Authors and their Books 14

The Lichfield Press has published facsimile copies of four books on Lichfield, long out of print, for the local historian and the lover of Lichfield. They are

The History of the Lichfield Conduit Lands Trust by Percy Laithwaite. First published 1947. £7.20
In 1546, some of Lichfield’s citizens acquired certain lands and tenements outside the City and used the income for the betterment of Lichfeldians. To celebrate the four centuries which had rolled by since January 1945, Percy Laithwaite was invited to write, from the meticulously-kept records, a history of the first four hundred years of the Trust.
In this book, he details the proud record of the Trust with ample reference to the help given to the citizens of Lichfield both as a whole – a healthy water supply, street-lighting, the Guild Hall, the Grammar School – and to individuals – Samuel Johnson’s grandmother being one of the recipients in 1673.

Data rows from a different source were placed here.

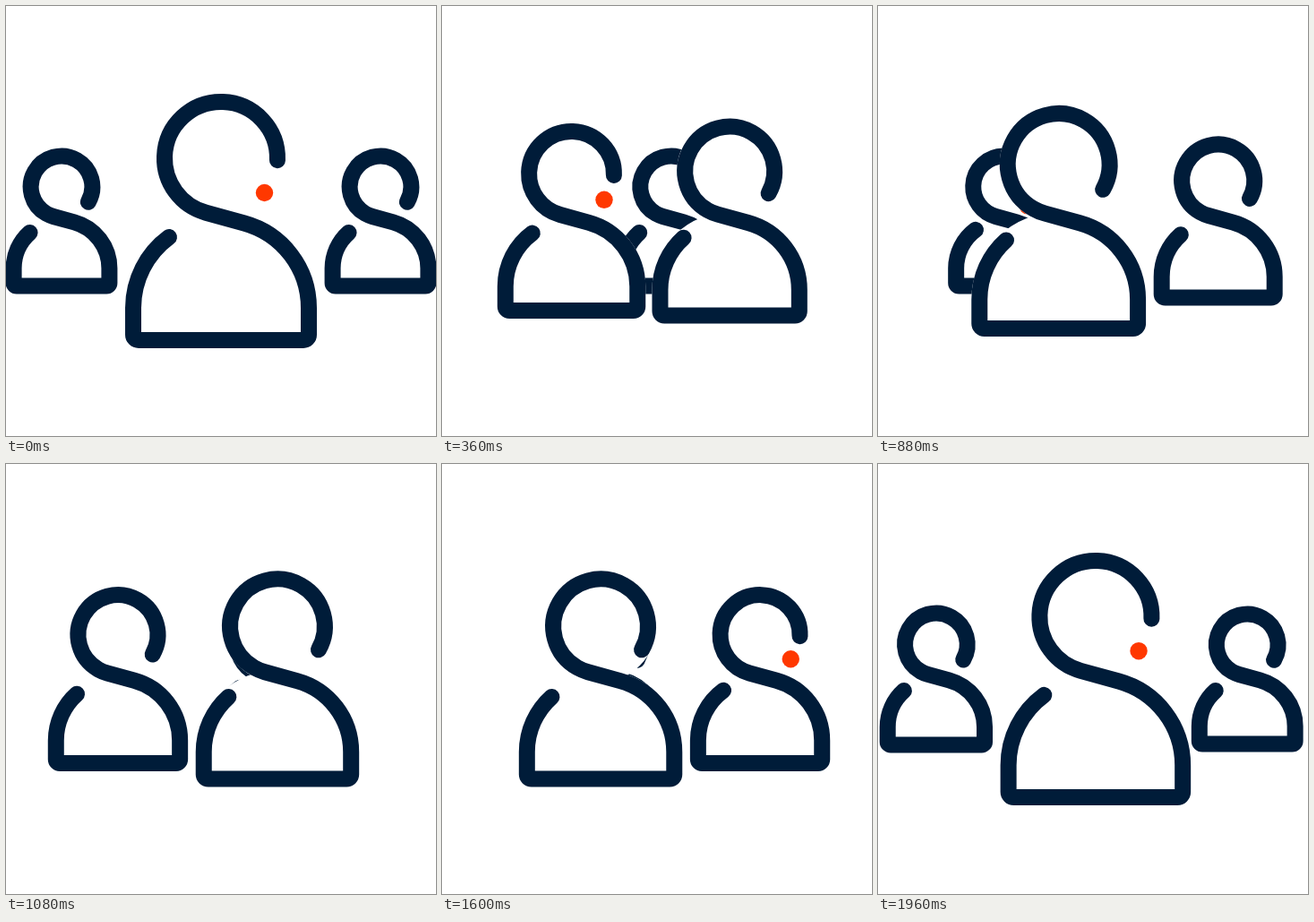
Animation, 480 px wide and 480 px high, one loop 2000 ms. Source, as an HTML page with a canvas:

```html
<!DOCTYPE html>
<html lang="en">
<head>
<meta charset="utf-8">
<title>Rotating team</title>
<style>
  html, body { margin: 0; width: 100%; height: 100%; overflow: hidden; background: #fff; }
  canvas { display: block; width: 480px; height: 480px; }
</style>
</head>
<body>
<canvas id="stage" width="480" height="480"></canvas>
<script>
const ctx = document.getElementById('stage').getContext('2d');
const NAVY = '#001c39', RED = '#ff3800', WHITE = '#fff';
const LOOP = 2000, STEP = 40, MID = 240, SMALL = 0.545;
const rad = deg => deg * Math.PI / 180;

// Figure measurements at full size, relative to its anchor
const HEAD = { y: -70, r: 63 };
const BODY = { y: 97, r: 98, base: 133, corner: 6 };
// Both circles share an inner tangent that forms the neck
const neck = Math.acos((HEAD.r + BODY.r) / (BODY.y - HEAD.y));

// Slots are visited in the order centre, left, right
const people = [
  { first: 0, xs: [240, 64.5, 418], headEnd: rad(2), armEnd: rad(233.7), dot: true },
  { first: 1, xs: [240, 62, 418], headEnd: rad(29.5), armEnd: rad(228.4) },
  { first: 2, xs: [240, 62, 418], headEnd: rad(29.5), armEnd: rad(228.4) }
];
const sizes = [1, SMALL, SMALL];

const legs = [
  { until: 680, start: 0, span: 680 },
  { until: 1340, start: 680, span: 668 },
  { until: LOOP, start: 1324, span: 688 }
];

const mix = (a, b, p) => a + (b - a) * p;
const smooth = u => u * u * (3 - 2 * u);

function base(x, s) {
  const r = BODY.r * s, bottom = MID + BODY.base * s, c = BODY.corner * s;
  ctx.arcTo(x + r, bottom, x - r, bottom, c);
  ctx.arcTo(x - r, bottom, x - r, MID + BODY.y * s, c);
}

function drawPerson(person, x, s) {
  const headY = MID + HEAD.y * s, headR = HEAD.r * s;
  const bodyY = MID + BODY.y * s, bodyR = BODY.r * s;

  // White backing hides whoever walks behind
  ctx.fillStyle = ctx.strokeStyle = WHITE;
  ctx.beginPath();
  ctx.arc(x, headY, headR, 0, Math.PI * 2);
  ctx.fill();
  ctx.stroke();
  ctx.beginPath();
  ctx.arc(x, bodyY, bodyR, Math.PI, Math.PI * 2);
  base(x, s);
  ctx.closePath();
  ctx.fill();
  ctx.stroke();

  ctx.strokeStyle = NAVY;
  ctx.beginPath();
  ctx.arc(x, headY, headR, person.headEnd, Math.PI / 2 + neck, true);
  ctx.arc(x, bodyY, bodyR, neck - Math.PI / 2, 0);
  base(x, s);
  ctx.arc(x, bodyY, bodyR, Math.PI, person.armEnd);
  ctx.stroke();

  if (person.dot) {
    ctx.fillStyle = RED;
    ctx.beginPath();
    ctx.arc(x + 48.5 * s, MID - 31.5 * s, 9.7, 0, Math.PI * 2);
    ctx.fill();
  }
}

function draw(time) {
  const t = Math.floor((time % LOOP) / STEP) * STEP;
  const i = legs.findIndex(leg => t < leg.until);
  const p = smooth(Math.min(1, (t - legs[i].start) / legs[i].span));

  ctx.fillStyle = WHITE;
  ctx.fillRect(0, 0, 480, 480);
  ctx.lineWidth = 18;
  ctx.lineCap = ctx.lineJoin = 'round';

  // Back to front: crossing, arriving, leaving the centre
  for (const slot of [1, 2, 0]) {
    const person = people.find(q => (q.first + i) % 3 === slot);
    const next = (slot + 1) % 3;
    drawPerson(person, mix(person.xs[slot], person.xs[next], p), mix(sizes[slot], sizes[next], p));
  }
}

const begin = performance.now();
function tick() {
  draw(performance.now() - begin + 2); // small margin for timer rounding
  requestAnimationFrame(tick);
}
tick();
</script>
</body>
</html>
```
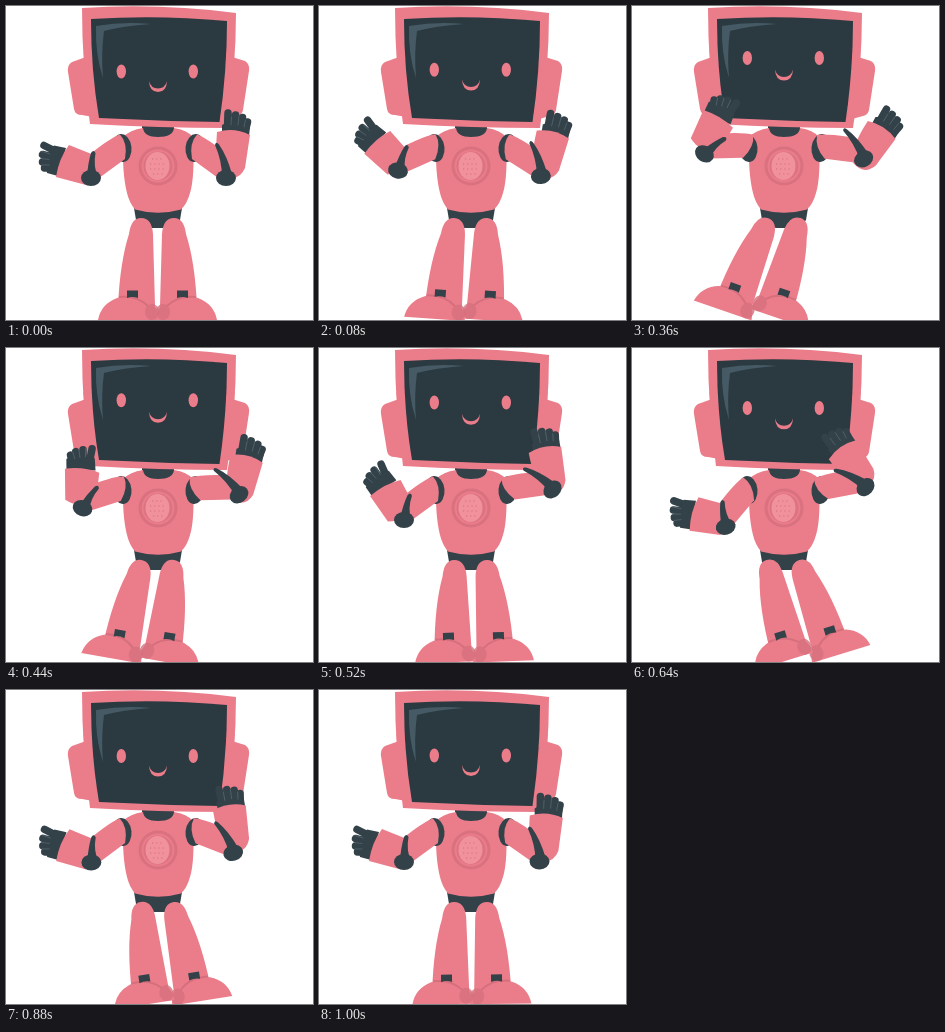
Recreate the animation shown at these times as an HTML page. Size 307 px wide and 314 px high, loop 1040 ms.

```html
<!DOCTYPE html>
<html lang="en">
<head>
<meta charset="utf-8">
<title>Dancing robot</title>
<style>
  html, body { margin: 0; width: 100%; height: 100%; overflow: hidden; background: #fff; }
  svg { display: block; width: 100vw; height: 100vh; }
  .pink { fill: #eb7d8b; }
  .dark { fill: #334149; }
  .screen { fill: #2b3940; }
  .shade { fill: #d66f7c; }
  .finger { fill: none; stroke: #334149; stroke-width: 7.5; stroke-linecap: round; }
  .crease { fill: none; stroke: #55656d; stroke-width: .8; stroke-linecap: round; }
</style>
</head>
<body>
<svg viewBox="0 0 307 314">
  <defs>
    <g id="leg">
      <path class="pink" d="M123 228Q125 212 135 212Q146 212 147 228L149 300H112Q114 256 123 228Z"/>
      <path class="pink" d="M92 314Q95 298 111 292Q124 288 138 292Q150 295 153 314Z"/>
      <path d="M113 291Q131 289 142 300" fill="none" stroke="#d66f7c" stroke-width="2"/>
      <path class="dark" d="M121 284.500H132V292Q126 290 121 292Z"/>
      <ellipse class="shade" cx="146" cy="306" rx="7" ry="8" opacity=".8"/>
    </g>
    <path id="upper" class="pink" d="M114 128.500Q106 131 88 145L82 160V170L93 172L119 153Q122 137 114 128.500Z"/>
    <ellipse id="socket" class="dark" cx="116" cy="142" rx="9.500" ry="14" transform="rotate(-6 116 142)"/>
  </defs>

  <path class="dark" d="M128 202H176L174 214Q168 222 160 222H145Q135 222 130 214Z"/>
  <g id="rightLeg"><use href="#leg" transform="translate(303) scale(-1 1)"/></g>
  <g id="leftLeg"><use href="#leg"/></g>

  <path class="dark" d="M136 118H168V130Q152 135 136 130Z"/>
  <path class="pink" d="M137 122Q138 131 152 131Q167 131 168 122Q181 124 187 131Q189 171 184 187Q181 198 175 203.500Q152 210 129 203.500Q123 196 121 187Q116 168 117 131Q124 124 137 122Z"/>
  <circle class="shade" cx="152" cy="160" r="19.5" opacity=".85"/>
  <circle class="pink" cx="152" cy="160" r="16.5"/>
  <circle class="shade" cx="152" cy="160" r="14.5" opacity=".7"/>
  <ellipse cx="151.5" cy="160" rx="12" ry="14" fill="#f0919c"/>
  <path d="M146 153h12M144 158h16M144 163h16M147 168h10" fill="none" stroke="#d66f7c" stroke-width="1.2" stroke-dasharray="1.2 3"/>

  <path class="pink" d="M80 51L66 56Q61 59 62 66L68 103Q69 109 76 109L87 111Z"/>
  <path class="pink" d="M226 51L239 55Q244 58 243 65L237 104Q236 109 231 110L220 113Z"/>
  <path class="pink" d="M76 2Q153 -3 230 7Q230 62 221 122Q153 122 84 118Q76 60 76 2Z"/>
  <path class="screen" d="M85 13Q153 8.500 221 15Q221 65 213.500 116Q153 115 93 112Q85 65 85 13Z"/>
  <path d="M90 20Q118 15 145 18Q116 20 98 25Q95 47 97 72Q89 48 90 20Z" fill="#455a64"/>
  <g id="eyes" class="pink">
    <ellipse cx="115.3" cy="65.5" rx="4.7" ry="7"/>
    <ellipse cx="187.3" cy="65.5" rx="4.7" ry="7"/>
  </g>
  <path id="mouth" class="pink" d="M143 75Q145 82.500 152 82.500Q159 82.500 161 75Q160.500 86 152 86Q143.500 86 143 75Z"/>

  <use href="#socket"/>
  <use href="#socket" transform="translate(305) scale(-1 1)"/>

  <g id="leftArm">
    <use href="#upper"/>
    <g id="leftFore">
      <path class="finger" d="M49 145L38 139.500M46 151L36.500 148.500M45 156L36.500 156M46 162L38.500 162"/>
      <path class="dark" d="M48 139.500L60 142L52 170L41 167Q37 152 48 139.500Z"/>
      <path class="crease" d="M36 145.500L44 148M35 152.500L43 153.500M36 159L43 159"/>
      <path class="pink" d="M63 139Q53 152 50 171L80 179Q94 167 88 149Z"/>
    </g>
    <path id="leftStrap" class="dark" d="M85 147Q87.500 143 89.500 147Q87 160 92 171L81 170Q82 157 85 147Z"/>
    <ellipse class="dark" cx="85" cy="172" rx="10" ry="8"/>
  </g>

  <g id="rightArm">
    <use href="#upper" transform="translate(305) scale(-1 1)"/>
    <g id="rightFore">
      <path class="finger" d="M221.500 123L222 107M229 120L229.500 109M235 121L236.500 111.500M240 122L241.500 116"/>
      <path class="dark" d="M216 119Q230 110 244 120L243 131L216 130Z"/>
      <path class="crease" d="M225.500 111L225 119M233 110L232 119M239.500 114L238 121"/>
      <path class="pink" d="M211 126Q228 121 244 129L239 162Q233 176 218 170Q208 160 211 126Z"/>
    </g>
    <path id="rightStrap" class="dark" d="M209 139Q210 135 213 138.500Q221 150 226 168L216 171Q216 155 209 139Z"/>
    <ellipse class="dark" cx="220" cy="172" rx="10" ry="8"/>
  </g>
</svg>
<script>
const LOOP = 1040, STEP = 40;
const times = [0, 200, 360, 520, 640, 800, 1000];
const tracks = {
  legs:       [0, 12, 19, -2.3, -17, -14.5, -0.8],
  leftUpper:  [0, 36, 35, 0, -14, -3, 0],
  leftFore:   [0, 83, 99, 40, -7, 0, 0],
  rightUpper: [0, -15, -29, -44, -47, -27, -1],
  rightFore:  [0, 25, 28, -16, -40, -25, -1],
  face:       [0, -6.5, -13.5, -11, -5.5, 0, 0]
};
const part = id => document.getElementById(id);
const count = times.length;

const timeAt = i => times[(i + count) % count] + LOOP * Math.floor(i / count);

// Periodic cubic through the key poses, with slopes from local parabolas.
function sample(values, t) {
  const value = i => values[(i + count) % count];
  const chord = i => (value(i + 1) - value(i)) / (timeAt(i + 1) - timeAt(i));
  const slope = i => {
    const before = timeAt(i) - timeAt(i - 1), after = timeAt(i + 1) - timeAt(i);
    return (chord(i - 1) * after + chord(i) * before) / (before + after);
  };
  let i = count - 1;
  while (times[i] > t) i--;
  const h = timeAt(i + 1) - times[i], u = (t - times[i]) / h, w = 1 - u;
  return w * w * (1 + 2 * u) * value(i) + u * u * (3 - 2 * u) * value(i + 1)
    + h * u * w * (w * slope(i) - u * slope(i + 1));
}

function rotate(id, angle, [x, y]) {
  part(id).setAttribute('transform', `rotate(${angle} ${x} ${y})`);
}

function shift(id, y) {
  part(id).setAttribute('transform', `translate(0 ${y})`);
}

function poseArm(side, upper, fore, { shoulder, hinge, elbow }) {
  rotate(side + 'Arm', upper, shoulder);
  rotate(side + 'Fore', fore - upper, hinge);
  rotate(side + 'Strap', (fore - upper) * 0.2, elbow);
}

const leftJoints = { shoulder: [117, 140], hinge: [82, 161], elbow: [85, 172] };
const rightJoints = { shoulder: [189, 140], hinge: [213, 162], elbow: [220, 172] };

function draw(t) {
  const at = name => sample(tracks[name], t);
  rotate('leftLeg', at('legs'), [135, 214]);
  rotate('rightLeg', at('legs'), [168, 214]);
  poseArm('left', at('leftUpper'), at('leftFore'), leftJoints);
  poseArm('right', at('rightUpper'), at('rightFore'), rightJoints);
  shift('eyes', at('face'));
  shift('mouth', at('face') * 0.85);
}

const start = performance.now();
function tick() {
  const elapsed = (performance.now() - start) % LOOP;
  draw(Math.floor(elapsed / STEP) * STEP);
  requestAnimationFrame(tick);
}
tick();
</script>
</body>
</html>
```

Lichfield, The Cathedral and the See by A.B.Clifton. First published by Geo. Bell 1892. £10.00
This is a thoroughly workmanlike account of the fabric of the cathedral, both from the outside and the interior, as well as a history of the See from the days when it stretched from the Humber and East Anglia in the north and east, to Wales on the west and to the Thames to the south. He is not always tender towards architects and designers, particularly ‘modern’ ones, but points out many precious parts of the building not usually available to the naked eye.

The Siege of Lichfield by Rev. William Gresley. First published 1844. £10.00
The author was a curate at St Mary’s Church, a convinced and outspoken clergyman.
His book, which he coyly entitles ‘a tale’, is written in what the modern reader would recognise as typically early Victorian style. In no way was he a rival to Charles Dickens who was writing ‘A Christmas Carol’ at the same time, but, if the story-line is slight, the descriptions of the sieges – in the plural – of Lichfield’s Cathedral Close are authentic and drawn from recognised sources. In the mid-1800s, rebellion must have seemed a distinct possibility and Gresley’s narration of ‘the great rebellion’ may be seen as a distinct warning to his contemporaries

Sketches of Lichfield by Alfred Williams. First published in 1892, £10.00
This is part of a bigger work containing Rugeley and its surrounding villages. With the help of local experts, Alfred Williams took three years to compile the descriptions of villages, principal country seats and churches of the locality.